But lost in the public’s romance with the brain is the most fundamental lesson neuroscience has to teach us: that the organ of our minds is a purely physical entity, conceptually and causally embedded in the natural world. Although the brain is required for almost everything we do, it never works alone. Instead, its function is inextricably linked to the body and to the environment around it. The interdependence of these factors is masked however by a cultural phenomenon I call the ‘cerebral mystique’ – a pervasive idealisation of the brain and its singular importance, which protects traditional conceptions about differences between mind and body, the freedom of will and the nature of thought itself.
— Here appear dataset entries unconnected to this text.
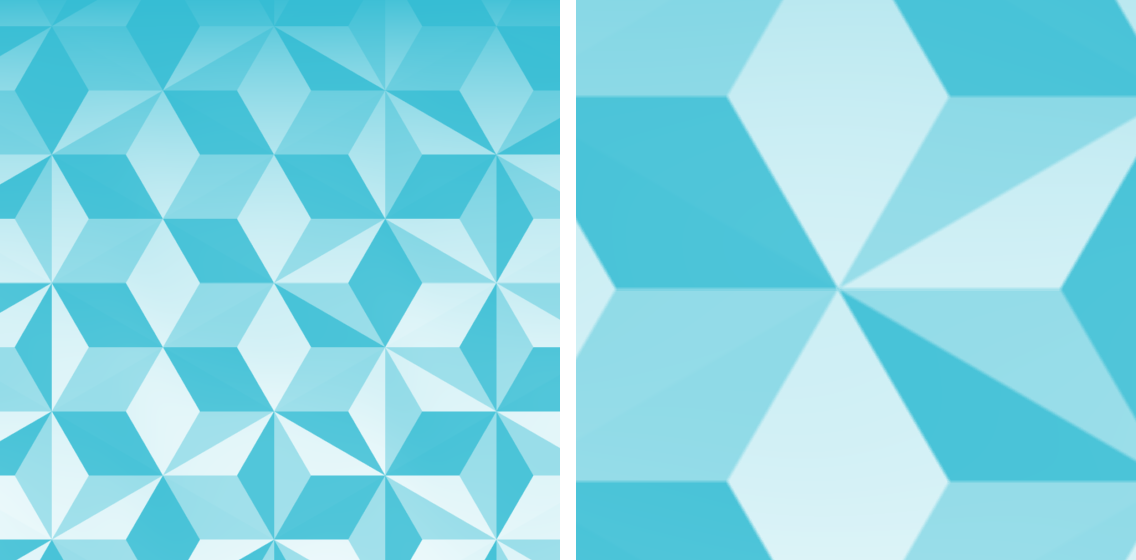
Left, the full canvas; right, a detail of the centre.
A WebGL 1 fragment shader for this pattern:

```glsl
precision highp float;

uniform vec2 u_resolution;

const float EDGE = 0.2292;                  // side of a lattice triangle
const float STRIP = EDGE * 0.8660254;       // width of one triangle column
const vec2 FIRST_HUB = vec2(0.0924, 0.0469); // measured from the top left
const vec3 CYAN = vec3(0.21, 0.74, 0.83);
const vec3 WHITE = vec3(1.0);
const vec3 TOP_TINT = vec3(0.08, 0.04, 0.0);    // light, mid, dark faces
const vec3 TINT_GAIN = vec3(0.82, 0.50, 0.13);  // whitening further down
const float FADE_RATE = 3.6;
const float FACE_SHADE = 0.025;
const float CLOUD = 0.018;
const float BLUR = 0.0026;
const vec2 LONE_TURN = vec2(2.0, 4.0);      // turned cell among the cubes
const int SAMPLES = 4;

// How many steps the three tones of a triangle are rotated.
float turnOf(vec2 cell) {
  float slant = cell.y + 0.6 * cell.x;
  bool cubes = abs(cell.x - 1.0) < 1.5 && abs(slant - 4.4) < 2.9;
  bool corner = cell.x > 2.5 && cell.y < 1.5;
  if (distance(cell, LONE_TURN) < 0.5) return 2.0;
  if (cubes || corner) return 0.0;
  return 1.0 + step(0.0, cos(1.5708 * (cell.y - 0.5) + 2.0944 * cell.x));
}

// Soft uneven wash from layered sines.
float cloud(vec2 p) {
  return sin(9.0 * p.x + 4.0 * sin(5.0 * p.y))
       + 0.5 * sin(17.0 * p.y - 11.0 * p.x + 2.0 * sin(13.0 * p.x));
}

vec3 facets(vec2 p) {
  // Find the triangle: column, then half-edge row.
  vec2 q = (p - FIRST_HUB) / vec2(STRIP, 0.5 * EDGE);
  float column = floor(q.x);
  float across = q.x - column;
  float row = floor(q.y);
  float odd = mod(row + column, 2.0);
  row += step(mix(across, 1.0 - across, odd), q.y - row);

  // Split it at the centroid into three faces.
  bool apexLeft = mod(row + column, 2.0) < 0.5;
  float fromApex = apexLeft ? across : 1.0 - across;
  float down = q.y - row;
  bool upright = 1.0 - fromApex < 0.5 * (fromApex - abs(down));
  bool rising = (down < 0.0) == apexLeft;
  float face = upright ? 0.0 : (rising ? 1.0 : 2.0);
  float tone = mod(face + turnOf(vec2(column, row)), 3.0);

  // Whiten the tones towards the bottom.
  float fade = 1.0 - exp(-FADE_RATE * max(p.y, 0.0));
  vec3 tints = TOP_TINT + TINT_GAIN * fade;
  float tint = tone < 0.5 ? tints.x : (tone < 1.5 ? tints.y : tints.z);
  tint += fade * (FACE_SHADE * down + CLOUD * cloud(p));
  return mix(CYAN, WHITE, clamp(tint, 0.0, 1.0));
}

void main() {
  vec2 uv = gl_FragCoord.xy / u_resolution;
  vec2 p = vec2(uv.x, 1.0 - uv.y);

  // Average a small square to smooth the edges.
  vec3 sum = vec3(0.0);
  for (int i = 0; i < SAMPLES; i++) {
    for (int j = 0; j < SAMPLES; j++) {
      vec2 offset = (vec2(float(i), float(j)) + 0.5) / float(SAMPLES) - 0.5;
      sum += facets(p + BLUR * offset);
    }
  }
  gl_FragColor = vec4(sum / float(SAMPLES * SAMPLES), 1.0);
}
```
But the sheer number of cells in the human brain is unlikely to explain its extraordinary capabilities. Human livers have roughly the same number of cells as brains, but certainly don’t generate the same results. Brains themselves vary in size over a considerable range – by around 50 per cent in mass and likely number of brain cells. Radical removal of half of the brain is sometimes performed as a treatment for epilepsy in children. Commenting on a cohort of more than 50 patients who underwent this procedure, a team at Johns Hopkins in Baltimore wrote that they were ‘awed by the apparent retention of memory after removal of half of the brain, either half, and by the retention of the child’s personality and sense of humour’. Clearly not every brain cell is sacred.
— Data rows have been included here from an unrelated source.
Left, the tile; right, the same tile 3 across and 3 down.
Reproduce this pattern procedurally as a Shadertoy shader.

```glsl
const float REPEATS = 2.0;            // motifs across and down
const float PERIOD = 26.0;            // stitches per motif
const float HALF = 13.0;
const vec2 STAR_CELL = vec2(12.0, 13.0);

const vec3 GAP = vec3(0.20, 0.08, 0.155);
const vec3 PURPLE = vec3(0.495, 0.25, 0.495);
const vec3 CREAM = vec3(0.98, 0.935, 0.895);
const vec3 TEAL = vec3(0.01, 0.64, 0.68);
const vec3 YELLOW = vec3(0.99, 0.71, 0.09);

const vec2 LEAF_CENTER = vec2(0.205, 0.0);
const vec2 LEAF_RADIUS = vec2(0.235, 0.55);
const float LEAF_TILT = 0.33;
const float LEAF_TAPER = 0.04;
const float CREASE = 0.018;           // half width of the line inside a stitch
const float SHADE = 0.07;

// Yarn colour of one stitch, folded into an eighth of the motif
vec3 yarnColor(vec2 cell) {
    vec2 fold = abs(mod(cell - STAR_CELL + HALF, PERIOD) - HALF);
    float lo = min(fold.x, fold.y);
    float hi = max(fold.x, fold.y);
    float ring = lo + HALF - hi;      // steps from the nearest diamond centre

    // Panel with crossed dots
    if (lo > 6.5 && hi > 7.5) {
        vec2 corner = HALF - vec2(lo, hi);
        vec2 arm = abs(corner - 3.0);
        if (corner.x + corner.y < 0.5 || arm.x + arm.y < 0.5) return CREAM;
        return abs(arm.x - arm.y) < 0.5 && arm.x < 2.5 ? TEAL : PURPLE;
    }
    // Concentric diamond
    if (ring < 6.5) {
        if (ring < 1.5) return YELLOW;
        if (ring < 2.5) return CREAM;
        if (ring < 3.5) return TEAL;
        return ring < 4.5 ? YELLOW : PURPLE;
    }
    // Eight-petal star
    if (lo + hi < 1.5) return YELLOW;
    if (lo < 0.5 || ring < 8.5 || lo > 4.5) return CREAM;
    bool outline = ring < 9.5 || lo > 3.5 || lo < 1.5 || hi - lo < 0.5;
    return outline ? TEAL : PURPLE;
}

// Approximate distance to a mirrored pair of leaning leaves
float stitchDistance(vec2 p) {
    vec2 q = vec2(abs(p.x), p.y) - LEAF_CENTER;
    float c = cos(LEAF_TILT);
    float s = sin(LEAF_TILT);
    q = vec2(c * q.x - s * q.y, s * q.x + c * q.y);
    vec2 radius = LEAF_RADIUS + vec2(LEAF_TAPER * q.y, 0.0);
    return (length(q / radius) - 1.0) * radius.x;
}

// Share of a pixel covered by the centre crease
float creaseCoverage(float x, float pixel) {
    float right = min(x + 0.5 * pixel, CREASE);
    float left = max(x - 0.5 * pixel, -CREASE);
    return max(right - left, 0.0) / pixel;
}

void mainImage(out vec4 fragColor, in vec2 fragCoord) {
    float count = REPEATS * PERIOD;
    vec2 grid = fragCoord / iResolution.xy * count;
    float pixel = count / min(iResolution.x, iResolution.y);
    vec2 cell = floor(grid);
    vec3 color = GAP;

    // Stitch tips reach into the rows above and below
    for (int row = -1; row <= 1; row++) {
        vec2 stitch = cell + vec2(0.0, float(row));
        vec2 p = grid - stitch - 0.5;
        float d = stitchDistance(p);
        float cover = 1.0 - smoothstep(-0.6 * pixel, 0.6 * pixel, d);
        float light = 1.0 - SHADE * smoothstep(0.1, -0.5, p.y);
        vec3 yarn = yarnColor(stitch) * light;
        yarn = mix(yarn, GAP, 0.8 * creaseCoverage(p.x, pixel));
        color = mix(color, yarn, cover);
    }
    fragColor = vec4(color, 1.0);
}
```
Blaming the brain for criminal behaviour offers an escape from outmoded principles of morality and retribution, but it still neglects the extended network of influences likely to contribute to any given situation. In the current discussion about the causes of violence in the US, it is more important than ever to maintain a broad view of how multiple factors work together in and around each individual; mental problems, gun access, media influences and social alienation can all play their parts. In other contexts, we miss analogous factors when we attribute drug addiction or adolescent misbehaviour to the brain, or when we credit the brain for creativity and intelligence. In each case, an idealised view that simply locates good and bad personal qualities in the brain is remarkably similar to old-fashioned perspectives that assigned virtue and vice to the metaphysical soul. An updated view should instead accept that any act of brilliance or depravity arises from a combination of brain, body and environment working together. More.
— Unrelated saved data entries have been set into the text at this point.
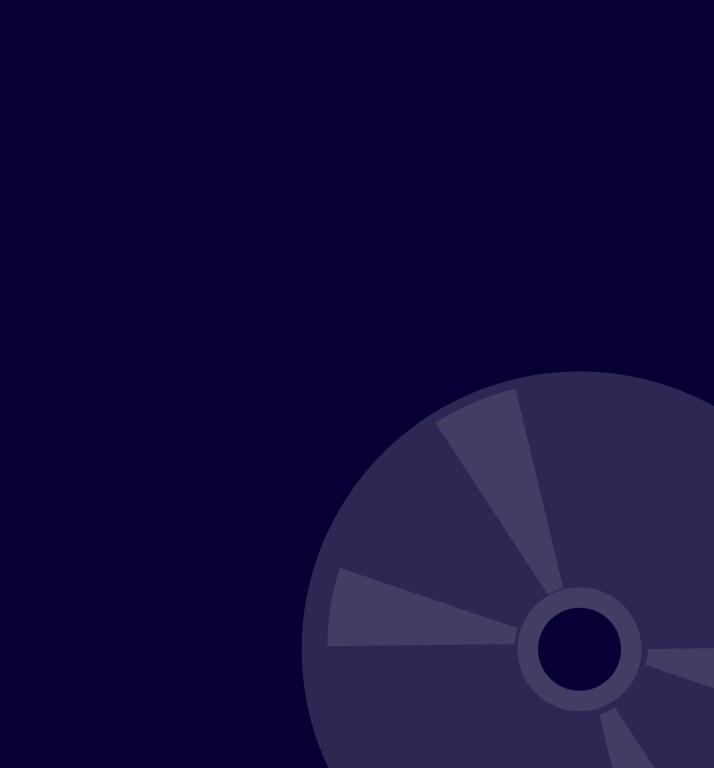
Give the GLSL for this background, as a WebGL 2 fragment shader.

```glsl
#version 300 es
precision highp float;

uniform vec2 u_resolution;
out vec4 outColor;

const vec3 NIGHT = vec3(0.027, 0.0, 0.204);
const vec3 DISC = vec3(0.180, 0.153, 0.325);
const vec3 SHEEN = vec3(0.263, 0.241, 0.392);

const vec2 HUB = vec2(0.7546, 0.1546);
const float DISC_RADIUS = 0.3617;
const float RING_RADIUS = 0.0807;
const float HOLE_RADIUS = 0.0540;

// Coverage of a signed distance, softened over one pixel
float fill(float dist, float pixel) {
    return clamp(0.5 - dist / pixel, 0.0, 1.0);
}

float circle(vec2 p, float radius) {
    return length(p) - radius;
}

// Two opposite wedges, cut between an inner and an outer radius.
// The sides meet at a point "apex" away from the centre along the axis.
float wedgePair(vec2 p, float axis, float halfAngle, float apex, vec2 radii) {
    vec2 dir = vec2(cos(axis), sin(axis));
    vec2 q = abs(vec2(dot(p, dir), dot(p, vec2(-dir.y, dir.x))));
    float side = q.y * cos(halfAngle) - (q.x - apex) * sin(halfAngle);
    float r = length(p);
    return max(side, max(radii.x - r, r - radii.y));
}

void main() {
    float pixel = 1.0 / u_resolution.y;
    vec2 p = gl_FragCoord.xy * pixel - HUB;

    // Disc body
    vec3 color = mix(NIGHT, DISC, fill(circle(p, DISC_RADIUS), pixel));

    // Reflections and hub ring
    float flat_ = wedgePair(p - vec2(0.0026, 0.0036), 2.9836, 0.169, 0.0244, vec2(0.0867, 0.3308));
    float steep = wedgePair(p - vec2(0.0023, -0.0022), 1.9785, 0.172, 0.0215, vec2(0.0854, 0.3524));
    float ring = circle(p, RING_RADIUS);
    float sheen = max(fill(min(flat_, steep), pixel), fill(ring, pixel));
    color = mix(color, SHEEN, sheen);

    // Centre hole
    color = mix(color, NIGHT, fill(circle(p, HOLE_RADIUS), pixel));

    outColor = vec4(color, 1.0);
}
```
This attempt to explain away the mind falls apart for someone who reads carefully: Interdependence of mind, body, and environment does not explain away the mind, much as materialists (naturalists) would love to think so. If that were true, chimps would write computer programs.
See also: What great physicists have said about immateriality and consciousness
The illusion of consciousness sees through itself.
Science fictions series 4: Naturalism and the human mind